Could you copy each line of the listing that holds "lift"?

+-------+

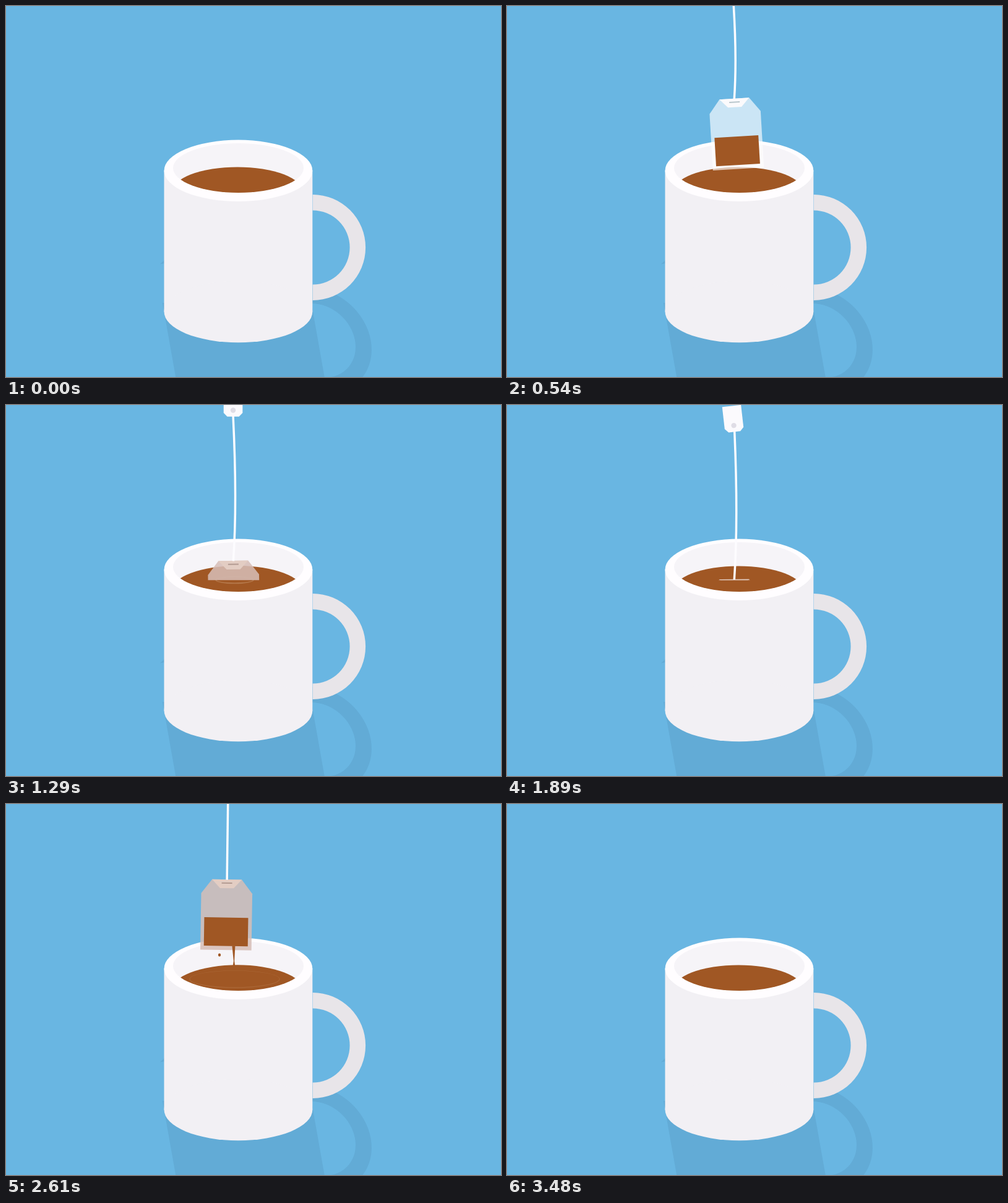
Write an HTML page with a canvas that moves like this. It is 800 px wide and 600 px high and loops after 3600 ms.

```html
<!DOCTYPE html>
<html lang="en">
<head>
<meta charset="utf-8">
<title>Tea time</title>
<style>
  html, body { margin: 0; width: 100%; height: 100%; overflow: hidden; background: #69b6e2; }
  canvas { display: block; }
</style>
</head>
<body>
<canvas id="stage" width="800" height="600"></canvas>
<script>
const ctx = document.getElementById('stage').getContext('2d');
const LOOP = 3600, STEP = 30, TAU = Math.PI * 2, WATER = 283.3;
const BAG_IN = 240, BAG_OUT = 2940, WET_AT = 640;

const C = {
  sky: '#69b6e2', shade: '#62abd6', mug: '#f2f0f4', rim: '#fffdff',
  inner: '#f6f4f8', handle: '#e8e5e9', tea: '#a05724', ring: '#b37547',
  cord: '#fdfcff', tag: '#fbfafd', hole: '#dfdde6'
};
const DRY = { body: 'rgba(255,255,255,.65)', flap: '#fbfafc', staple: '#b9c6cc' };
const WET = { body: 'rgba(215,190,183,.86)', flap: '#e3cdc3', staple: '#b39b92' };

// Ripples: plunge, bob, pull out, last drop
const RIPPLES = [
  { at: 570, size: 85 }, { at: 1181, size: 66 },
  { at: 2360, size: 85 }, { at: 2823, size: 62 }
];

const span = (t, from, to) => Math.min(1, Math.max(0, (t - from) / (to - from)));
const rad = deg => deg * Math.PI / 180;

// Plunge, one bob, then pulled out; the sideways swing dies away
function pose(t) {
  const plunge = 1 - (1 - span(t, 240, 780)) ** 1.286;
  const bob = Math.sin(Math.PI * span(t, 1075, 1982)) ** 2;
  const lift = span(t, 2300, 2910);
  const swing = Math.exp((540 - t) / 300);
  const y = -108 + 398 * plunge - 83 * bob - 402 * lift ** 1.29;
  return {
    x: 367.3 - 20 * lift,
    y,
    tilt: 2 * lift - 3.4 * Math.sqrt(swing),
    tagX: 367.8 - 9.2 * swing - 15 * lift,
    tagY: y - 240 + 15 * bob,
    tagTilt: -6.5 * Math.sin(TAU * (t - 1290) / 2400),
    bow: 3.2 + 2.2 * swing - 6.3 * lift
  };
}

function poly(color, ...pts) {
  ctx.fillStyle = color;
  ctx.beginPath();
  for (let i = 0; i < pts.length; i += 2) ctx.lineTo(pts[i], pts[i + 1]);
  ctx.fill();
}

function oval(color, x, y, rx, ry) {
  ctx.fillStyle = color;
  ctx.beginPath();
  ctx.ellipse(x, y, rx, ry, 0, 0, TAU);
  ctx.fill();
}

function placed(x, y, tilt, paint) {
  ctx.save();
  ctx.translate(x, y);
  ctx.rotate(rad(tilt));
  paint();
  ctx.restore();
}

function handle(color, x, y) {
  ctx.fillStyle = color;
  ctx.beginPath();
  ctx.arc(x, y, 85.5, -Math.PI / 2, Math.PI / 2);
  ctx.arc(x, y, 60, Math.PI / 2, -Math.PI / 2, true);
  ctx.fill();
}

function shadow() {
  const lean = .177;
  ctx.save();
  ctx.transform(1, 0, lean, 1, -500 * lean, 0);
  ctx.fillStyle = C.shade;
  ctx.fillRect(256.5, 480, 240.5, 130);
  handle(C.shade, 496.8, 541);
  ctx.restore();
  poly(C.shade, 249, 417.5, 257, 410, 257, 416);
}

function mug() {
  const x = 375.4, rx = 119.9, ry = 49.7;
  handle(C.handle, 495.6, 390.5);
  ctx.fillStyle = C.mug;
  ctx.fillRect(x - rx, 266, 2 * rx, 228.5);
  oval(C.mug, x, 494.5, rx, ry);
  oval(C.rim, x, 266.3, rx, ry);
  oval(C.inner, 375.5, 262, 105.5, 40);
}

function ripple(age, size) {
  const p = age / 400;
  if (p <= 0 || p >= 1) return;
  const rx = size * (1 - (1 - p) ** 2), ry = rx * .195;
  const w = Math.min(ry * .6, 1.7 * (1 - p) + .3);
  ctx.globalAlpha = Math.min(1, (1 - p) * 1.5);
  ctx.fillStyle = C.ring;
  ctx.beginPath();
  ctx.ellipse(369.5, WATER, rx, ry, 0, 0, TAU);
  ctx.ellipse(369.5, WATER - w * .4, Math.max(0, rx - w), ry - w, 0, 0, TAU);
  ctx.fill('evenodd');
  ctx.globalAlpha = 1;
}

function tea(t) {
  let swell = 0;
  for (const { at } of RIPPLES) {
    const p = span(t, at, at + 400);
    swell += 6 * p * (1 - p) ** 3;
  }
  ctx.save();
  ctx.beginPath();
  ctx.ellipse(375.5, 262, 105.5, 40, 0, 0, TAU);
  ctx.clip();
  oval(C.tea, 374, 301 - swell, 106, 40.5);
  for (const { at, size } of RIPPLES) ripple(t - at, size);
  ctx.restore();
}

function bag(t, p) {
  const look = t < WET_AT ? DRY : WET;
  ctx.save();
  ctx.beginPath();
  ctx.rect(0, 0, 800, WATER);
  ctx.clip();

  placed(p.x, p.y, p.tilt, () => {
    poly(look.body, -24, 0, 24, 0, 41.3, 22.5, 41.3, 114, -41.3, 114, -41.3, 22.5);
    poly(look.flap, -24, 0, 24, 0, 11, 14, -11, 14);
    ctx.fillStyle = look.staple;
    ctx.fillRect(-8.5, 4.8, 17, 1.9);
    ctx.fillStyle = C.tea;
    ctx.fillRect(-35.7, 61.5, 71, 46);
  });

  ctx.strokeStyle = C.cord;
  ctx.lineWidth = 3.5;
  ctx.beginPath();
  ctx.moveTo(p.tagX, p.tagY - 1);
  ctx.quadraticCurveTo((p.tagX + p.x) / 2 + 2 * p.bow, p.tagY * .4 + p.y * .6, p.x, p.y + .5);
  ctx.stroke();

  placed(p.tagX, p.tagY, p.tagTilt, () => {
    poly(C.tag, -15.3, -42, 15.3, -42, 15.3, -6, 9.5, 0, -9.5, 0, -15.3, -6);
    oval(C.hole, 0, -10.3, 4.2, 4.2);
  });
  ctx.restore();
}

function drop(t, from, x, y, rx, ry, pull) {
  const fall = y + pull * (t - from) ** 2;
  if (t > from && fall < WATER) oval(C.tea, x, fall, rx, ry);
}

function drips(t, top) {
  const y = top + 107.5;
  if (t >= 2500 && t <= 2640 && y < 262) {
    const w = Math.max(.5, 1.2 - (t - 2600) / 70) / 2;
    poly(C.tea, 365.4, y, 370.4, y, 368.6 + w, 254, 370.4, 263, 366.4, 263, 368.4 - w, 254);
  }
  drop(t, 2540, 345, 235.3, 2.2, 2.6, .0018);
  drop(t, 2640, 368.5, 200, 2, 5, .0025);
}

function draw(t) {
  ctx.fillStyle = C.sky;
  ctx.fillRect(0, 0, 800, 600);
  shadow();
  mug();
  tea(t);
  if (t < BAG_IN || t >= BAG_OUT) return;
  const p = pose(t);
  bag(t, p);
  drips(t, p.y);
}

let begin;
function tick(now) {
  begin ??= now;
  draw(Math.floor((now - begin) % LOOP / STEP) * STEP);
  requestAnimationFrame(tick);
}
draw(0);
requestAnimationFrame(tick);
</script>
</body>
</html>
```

+-------+

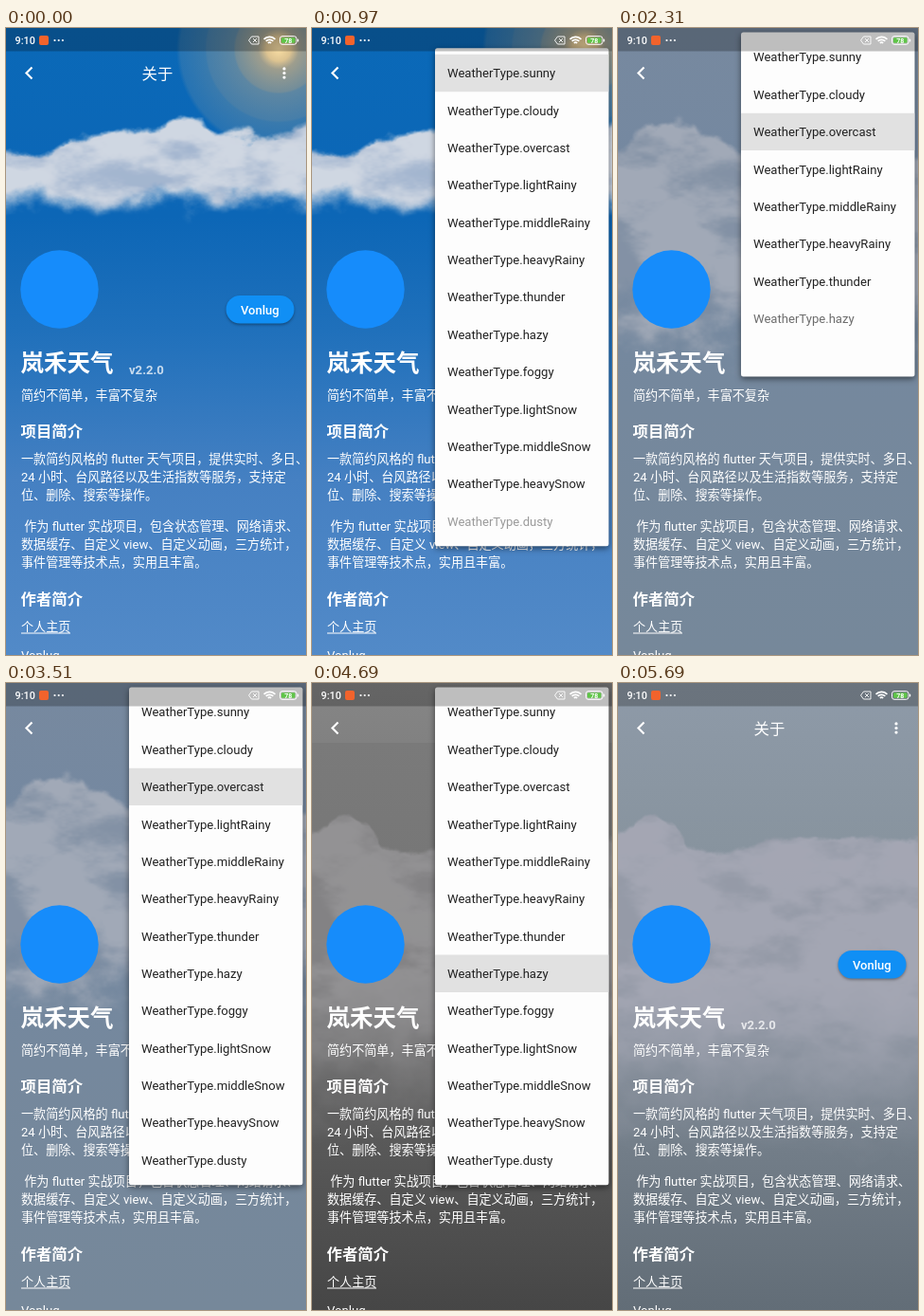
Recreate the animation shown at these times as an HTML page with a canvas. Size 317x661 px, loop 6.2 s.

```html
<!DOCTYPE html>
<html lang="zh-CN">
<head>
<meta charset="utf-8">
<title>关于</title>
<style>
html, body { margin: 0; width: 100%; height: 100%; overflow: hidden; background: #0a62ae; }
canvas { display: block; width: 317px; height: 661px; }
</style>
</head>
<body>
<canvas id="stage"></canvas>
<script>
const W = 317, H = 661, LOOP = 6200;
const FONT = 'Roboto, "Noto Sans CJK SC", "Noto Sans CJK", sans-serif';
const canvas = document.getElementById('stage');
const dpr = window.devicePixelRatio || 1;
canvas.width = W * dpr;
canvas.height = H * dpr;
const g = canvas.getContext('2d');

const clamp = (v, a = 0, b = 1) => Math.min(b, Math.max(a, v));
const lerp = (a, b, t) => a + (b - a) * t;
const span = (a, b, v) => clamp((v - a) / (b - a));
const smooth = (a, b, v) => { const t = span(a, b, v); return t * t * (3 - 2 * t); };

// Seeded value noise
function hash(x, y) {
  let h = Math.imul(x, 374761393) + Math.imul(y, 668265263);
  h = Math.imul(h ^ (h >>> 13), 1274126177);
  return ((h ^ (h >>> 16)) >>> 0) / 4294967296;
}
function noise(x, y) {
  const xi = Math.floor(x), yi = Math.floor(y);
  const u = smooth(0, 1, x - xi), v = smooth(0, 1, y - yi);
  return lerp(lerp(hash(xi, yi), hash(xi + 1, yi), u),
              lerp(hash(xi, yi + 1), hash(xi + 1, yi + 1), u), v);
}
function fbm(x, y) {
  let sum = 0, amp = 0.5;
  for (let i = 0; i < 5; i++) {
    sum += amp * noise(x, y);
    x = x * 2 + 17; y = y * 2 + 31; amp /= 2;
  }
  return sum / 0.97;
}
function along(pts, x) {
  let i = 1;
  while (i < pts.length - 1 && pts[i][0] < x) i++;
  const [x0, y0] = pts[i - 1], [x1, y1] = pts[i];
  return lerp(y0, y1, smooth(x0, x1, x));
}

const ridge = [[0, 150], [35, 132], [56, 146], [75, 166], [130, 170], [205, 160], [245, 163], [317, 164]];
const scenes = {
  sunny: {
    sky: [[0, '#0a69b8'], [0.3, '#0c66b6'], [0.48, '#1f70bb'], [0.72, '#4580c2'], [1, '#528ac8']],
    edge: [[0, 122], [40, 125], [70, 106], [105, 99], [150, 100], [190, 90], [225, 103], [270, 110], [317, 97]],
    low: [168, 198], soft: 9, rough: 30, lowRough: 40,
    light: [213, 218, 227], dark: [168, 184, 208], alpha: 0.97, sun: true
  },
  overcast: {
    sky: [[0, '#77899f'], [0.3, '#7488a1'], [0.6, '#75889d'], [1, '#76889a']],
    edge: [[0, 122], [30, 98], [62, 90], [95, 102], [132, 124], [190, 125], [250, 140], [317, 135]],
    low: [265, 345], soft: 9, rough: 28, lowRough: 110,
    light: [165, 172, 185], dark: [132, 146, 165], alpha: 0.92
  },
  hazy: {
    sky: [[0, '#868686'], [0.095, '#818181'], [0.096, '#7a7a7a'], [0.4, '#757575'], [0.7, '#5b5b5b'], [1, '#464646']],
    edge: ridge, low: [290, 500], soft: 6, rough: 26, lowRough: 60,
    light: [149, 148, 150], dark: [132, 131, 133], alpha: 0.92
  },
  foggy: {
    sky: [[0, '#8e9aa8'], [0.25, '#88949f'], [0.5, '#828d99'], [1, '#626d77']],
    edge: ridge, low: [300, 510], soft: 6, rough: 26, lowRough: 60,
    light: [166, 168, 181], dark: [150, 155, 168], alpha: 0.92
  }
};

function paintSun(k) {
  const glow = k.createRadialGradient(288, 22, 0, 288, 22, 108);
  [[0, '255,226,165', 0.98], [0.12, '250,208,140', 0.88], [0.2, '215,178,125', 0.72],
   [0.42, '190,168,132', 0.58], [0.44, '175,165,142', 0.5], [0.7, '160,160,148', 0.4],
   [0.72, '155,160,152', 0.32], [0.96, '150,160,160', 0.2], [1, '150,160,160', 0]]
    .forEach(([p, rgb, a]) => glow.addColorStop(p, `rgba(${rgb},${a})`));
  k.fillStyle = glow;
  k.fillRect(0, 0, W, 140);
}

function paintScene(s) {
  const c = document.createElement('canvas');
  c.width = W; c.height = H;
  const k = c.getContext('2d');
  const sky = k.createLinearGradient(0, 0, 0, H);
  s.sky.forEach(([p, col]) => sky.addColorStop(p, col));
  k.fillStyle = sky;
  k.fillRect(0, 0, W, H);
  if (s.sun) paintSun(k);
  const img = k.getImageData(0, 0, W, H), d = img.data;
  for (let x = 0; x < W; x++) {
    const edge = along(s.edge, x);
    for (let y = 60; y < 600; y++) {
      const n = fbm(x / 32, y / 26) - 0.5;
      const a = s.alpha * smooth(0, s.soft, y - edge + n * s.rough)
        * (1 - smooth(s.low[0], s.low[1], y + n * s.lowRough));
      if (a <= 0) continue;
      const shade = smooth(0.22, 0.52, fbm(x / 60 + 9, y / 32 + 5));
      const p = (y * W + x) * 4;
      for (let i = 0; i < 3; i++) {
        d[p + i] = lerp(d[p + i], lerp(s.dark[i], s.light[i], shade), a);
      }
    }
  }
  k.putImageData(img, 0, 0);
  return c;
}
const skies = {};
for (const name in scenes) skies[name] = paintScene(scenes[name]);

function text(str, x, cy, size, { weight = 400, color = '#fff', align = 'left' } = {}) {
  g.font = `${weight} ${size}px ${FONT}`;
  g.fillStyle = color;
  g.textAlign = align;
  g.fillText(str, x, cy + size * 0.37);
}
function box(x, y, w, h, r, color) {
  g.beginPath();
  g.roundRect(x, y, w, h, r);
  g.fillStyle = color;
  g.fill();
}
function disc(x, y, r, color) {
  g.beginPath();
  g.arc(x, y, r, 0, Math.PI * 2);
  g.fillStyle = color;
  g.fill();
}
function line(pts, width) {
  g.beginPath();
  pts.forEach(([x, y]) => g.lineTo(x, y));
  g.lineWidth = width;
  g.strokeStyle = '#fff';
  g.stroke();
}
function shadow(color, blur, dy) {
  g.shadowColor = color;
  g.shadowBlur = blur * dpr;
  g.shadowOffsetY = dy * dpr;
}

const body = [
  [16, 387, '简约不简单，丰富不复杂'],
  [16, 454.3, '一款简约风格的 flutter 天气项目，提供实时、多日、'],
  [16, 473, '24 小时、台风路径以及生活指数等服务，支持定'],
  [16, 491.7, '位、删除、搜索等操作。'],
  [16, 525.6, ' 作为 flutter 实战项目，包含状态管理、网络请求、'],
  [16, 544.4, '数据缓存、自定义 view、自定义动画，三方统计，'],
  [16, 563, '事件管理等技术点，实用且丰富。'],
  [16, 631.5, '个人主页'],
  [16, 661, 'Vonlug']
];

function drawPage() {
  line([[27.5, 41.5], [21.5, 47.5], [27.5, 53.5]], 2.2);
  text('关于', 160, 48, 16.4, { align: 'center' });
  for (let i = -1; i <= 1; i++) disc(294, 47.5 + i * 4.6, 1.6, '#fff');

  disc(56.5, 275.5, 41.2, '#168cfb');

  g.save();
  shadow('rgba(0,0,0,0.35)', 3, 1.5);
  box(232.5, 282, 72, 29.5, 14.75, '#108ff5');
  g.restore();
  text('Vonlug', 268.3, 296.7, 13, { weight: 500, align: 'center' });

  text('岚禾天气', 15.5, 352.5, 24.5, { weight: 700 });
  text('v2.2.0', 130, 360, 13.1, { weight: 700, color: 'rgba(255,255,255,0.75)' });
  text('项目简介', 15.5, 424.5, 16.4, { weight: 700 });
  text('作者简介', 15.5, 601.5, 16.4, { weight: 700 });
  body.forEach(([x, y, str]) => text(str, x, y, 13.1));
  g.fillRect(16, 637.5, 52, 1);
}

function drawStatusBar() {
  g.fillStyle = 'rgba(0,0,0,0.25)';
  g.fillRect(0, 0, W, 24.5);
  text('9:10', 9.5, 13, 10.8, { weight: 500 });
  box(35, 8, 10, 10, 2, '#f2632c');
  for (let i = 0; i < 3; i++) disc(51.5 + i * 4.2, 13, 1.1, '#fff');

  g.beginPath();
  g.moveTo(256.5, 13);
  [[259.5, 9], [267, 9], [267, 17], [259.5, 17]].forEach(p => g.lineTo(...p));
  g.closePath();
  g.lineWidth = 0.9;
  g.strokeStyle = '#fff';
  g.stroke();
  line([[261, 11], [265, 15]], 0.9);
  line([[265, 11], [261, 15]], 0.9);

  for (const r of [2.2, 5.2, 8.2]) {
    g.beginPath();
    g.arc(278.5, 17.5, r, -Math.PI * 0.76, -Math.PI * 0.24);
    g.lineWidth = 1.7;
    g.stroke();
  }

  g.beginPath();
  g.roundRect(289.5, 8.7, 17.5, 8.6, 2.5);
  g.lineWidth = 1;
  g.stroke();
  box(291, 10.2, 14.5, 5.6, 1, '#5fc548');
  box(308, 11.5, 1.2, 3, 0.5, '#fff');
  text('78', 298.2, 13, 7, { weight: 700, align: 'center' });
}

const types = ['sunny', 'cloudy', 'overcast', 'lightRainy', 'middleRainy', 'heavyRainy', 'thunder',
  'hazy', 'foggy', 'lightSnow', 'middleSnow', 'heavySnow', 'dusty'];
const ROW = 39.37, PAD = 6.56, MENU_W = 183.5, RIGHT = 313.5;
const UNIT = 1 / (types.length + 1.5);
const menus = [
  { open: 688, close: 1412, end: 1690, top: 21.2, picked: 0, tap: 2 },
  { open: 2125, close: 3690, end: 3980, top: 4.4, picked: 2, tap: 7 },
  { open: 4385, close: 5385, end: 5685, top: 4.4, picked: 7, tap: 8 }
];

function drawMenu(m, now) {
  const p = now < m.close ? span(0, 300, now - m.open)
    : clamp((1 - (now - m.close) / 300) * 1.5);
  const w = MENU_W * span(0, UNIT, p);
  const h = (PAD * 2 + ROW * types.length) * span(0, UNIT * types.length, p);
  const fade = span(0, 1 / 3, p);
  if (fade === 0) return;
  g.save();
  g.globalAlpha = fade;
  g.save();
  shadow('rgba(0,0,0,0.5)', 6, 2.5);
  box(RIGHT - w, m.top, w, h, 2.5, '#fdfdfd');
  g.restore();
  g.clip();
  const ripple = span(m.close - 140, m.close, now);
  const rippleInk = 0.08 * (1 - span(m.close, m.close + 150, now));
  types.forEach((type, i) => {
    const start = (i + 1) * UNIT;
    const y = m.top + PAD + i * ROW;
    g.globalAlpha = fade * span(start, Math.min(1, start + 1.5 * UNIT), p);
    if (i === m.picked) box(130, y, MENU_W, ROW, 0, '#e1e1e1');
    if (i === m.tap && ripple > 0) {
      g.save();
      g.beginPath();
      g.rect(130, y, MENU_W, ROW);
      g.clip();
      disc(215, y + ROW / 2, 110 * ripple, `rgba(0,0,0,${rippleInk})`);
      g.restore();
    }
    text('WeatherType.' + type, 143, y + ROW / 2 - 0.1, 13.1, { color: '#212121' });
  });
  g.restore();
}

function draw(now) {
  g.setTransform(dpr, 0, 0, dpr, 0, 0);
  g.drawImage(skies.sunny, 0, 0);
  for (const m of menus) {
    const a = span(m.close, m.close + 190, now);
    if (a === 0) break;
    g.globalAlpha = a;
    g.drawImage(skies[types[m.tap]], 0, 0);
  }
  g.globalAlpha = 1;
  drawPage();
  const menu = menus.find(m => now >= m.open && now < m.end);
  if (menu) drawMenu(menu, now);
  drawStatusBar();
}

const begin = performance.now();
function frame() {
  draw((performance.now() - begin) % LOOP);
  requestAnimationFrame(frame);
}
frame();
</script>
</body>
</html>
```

+-------+

→ **Answer to this task**
  const lift = span(t, 2300, 2910);
  const y = -108 + 398 * plunge - 83 * bob - 402 * lift ** 1.29;
    x: 367.3 - 20 * lift,
    tilt: 2 * lift - 3.4 * Math.sqrt(swing),
    tagX: 367.8 - 9.2 * swing - 15 * lift,
    bow: 3.2 + 2.2 * swing - 6.3 * lift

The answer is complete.